Extracted records:
════
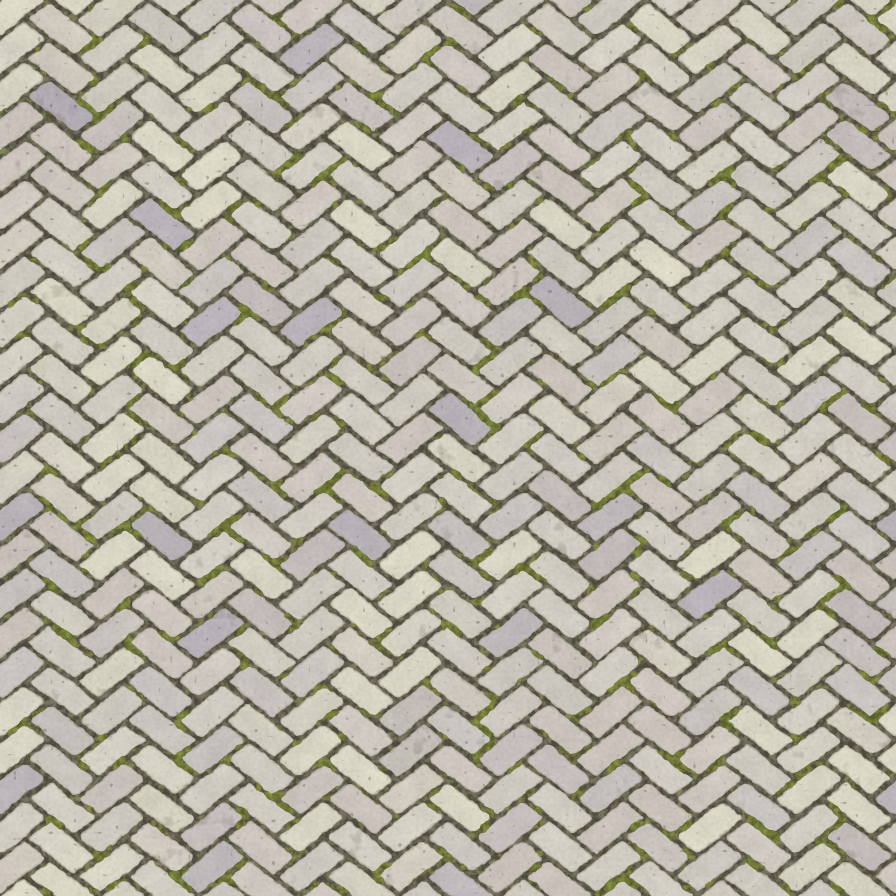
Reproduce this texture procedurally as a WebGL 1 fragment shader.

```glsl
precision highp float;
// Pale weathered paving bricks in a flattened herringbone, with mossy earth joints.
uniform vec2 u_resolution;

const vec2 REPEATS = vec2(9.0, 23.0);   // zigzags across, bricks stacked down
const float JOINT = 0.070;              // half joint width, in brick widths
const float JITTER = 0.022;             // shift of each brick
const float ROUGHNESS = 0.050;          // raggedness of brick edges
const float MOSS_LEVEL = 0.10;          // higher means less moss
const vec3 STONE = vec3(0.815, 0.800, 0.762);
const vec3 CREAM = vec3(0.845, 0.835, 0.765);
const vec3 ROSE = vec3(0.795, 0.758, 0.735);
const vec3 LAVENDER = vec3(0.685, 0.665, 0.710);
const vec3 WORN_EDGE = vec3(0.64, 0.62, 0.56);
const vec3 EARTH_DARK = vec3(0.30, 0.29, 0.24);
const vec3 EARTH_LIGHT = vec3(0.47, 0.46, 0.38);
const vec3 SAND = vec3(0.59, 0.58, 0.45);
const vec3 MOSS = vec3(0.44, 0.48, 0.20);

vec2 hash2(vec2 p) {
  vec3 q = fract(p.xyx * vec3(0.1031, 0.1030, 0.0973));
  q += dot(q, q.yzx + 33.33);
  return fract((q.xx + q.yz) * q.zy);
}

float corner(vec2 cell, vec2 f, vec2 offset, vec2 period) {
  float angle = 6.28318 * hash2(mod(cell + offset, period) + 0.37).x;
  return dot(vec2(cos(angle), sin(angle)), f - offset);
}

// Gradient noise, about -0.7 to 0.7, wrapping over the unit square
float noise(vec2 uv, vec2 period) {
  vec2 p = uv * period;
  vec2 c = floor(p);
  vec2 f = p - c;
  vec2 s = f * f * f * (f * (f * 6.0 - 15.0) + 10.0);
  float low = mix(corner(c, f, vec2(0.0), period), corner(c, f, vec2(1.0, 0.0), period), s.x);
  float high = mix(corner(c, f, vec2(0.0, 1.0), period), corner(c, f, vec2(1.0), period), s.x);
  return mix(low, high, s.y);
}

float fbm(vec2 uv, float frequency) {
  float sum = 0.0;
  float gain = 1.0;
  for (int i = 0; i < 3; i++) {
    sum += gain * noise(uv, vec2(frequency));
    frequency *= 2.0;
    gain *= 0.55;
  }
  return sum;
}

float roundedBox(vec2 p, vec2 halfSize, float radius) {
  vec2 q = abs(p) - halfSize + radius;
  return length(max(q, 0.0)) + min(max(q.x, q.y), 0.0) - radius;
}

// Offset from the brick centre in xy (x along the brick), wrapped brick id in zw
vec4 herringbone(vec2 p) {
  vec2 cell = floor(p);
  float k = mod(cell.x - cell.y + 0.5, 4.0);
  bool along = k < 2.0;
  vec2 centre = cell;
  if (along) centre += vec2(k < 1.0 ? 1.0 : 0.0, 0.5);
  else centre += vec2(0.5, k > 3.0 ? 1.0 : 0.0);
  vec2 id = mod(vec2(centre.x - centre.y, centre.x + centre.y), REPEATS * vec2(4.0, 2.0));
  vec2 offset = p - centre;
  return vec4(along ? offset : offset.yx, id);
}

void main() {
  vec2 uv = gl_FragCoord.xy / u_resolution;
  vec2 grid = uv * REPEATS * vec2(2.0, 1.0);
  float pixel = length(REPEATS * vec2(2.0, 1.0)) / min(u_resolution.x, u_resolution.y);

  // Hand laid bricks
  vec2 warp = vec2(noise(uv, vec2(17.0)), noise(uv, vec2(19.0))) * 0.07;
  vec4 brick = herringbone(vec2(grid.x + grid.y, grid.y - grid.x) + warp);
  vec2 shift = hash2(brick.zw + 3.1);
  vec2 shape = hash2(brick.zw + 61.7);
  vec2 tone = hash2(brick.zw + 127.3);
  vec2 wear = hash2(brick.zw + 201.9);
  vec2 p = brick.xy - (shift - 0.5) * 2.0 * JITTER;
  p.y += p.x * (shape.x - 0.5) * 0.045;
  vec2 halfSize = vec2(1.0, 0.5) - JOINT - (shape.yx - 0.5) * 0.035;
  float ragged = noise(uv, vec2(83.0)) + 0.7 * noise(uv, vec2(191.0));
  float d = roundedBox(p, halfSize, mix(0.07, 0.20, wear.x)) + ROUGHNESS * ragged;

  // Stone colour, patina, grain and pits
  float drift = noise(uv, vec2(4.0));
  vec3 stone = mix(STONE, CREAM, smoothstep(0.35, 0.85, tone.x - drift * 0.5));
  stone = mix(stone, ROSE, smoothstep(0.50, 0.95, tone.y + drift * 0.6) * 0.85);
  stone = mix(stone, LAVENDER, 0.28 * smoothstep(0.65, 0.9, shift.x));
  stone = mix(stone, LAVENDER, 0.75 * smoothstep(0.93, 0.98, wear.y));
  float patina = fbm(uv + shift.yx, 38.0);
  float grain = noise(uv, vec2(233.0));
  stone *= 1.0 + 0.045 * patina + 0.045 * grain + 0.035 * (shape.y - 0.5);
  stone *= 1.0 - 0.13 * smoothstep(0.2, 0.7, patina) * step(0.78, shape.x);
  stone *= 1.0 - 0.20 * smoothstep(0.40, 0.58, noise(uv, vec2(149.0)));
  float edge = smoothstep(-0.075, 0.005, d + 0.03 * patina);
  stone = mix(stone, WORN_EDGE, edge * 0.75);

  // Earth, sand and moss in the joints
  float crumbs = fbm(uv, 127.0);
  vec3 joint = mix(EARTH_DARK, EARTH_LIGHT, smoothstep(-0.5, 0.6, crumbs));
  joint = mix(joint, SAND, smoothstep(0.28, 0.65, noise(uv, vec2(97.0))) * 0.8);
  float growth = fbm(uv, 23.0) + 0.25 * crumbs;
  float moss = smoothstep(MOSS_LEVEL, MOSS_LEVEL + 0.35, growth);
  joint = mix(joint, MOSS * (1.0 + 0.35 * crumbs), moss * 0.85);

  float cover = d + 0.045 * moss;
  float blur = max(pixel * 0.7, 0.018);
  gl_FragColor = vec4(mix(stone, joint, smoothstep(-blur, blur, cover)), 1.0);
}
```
════
Task =
Return only the number of lines in the data above that hold the word "patina".

Response =
5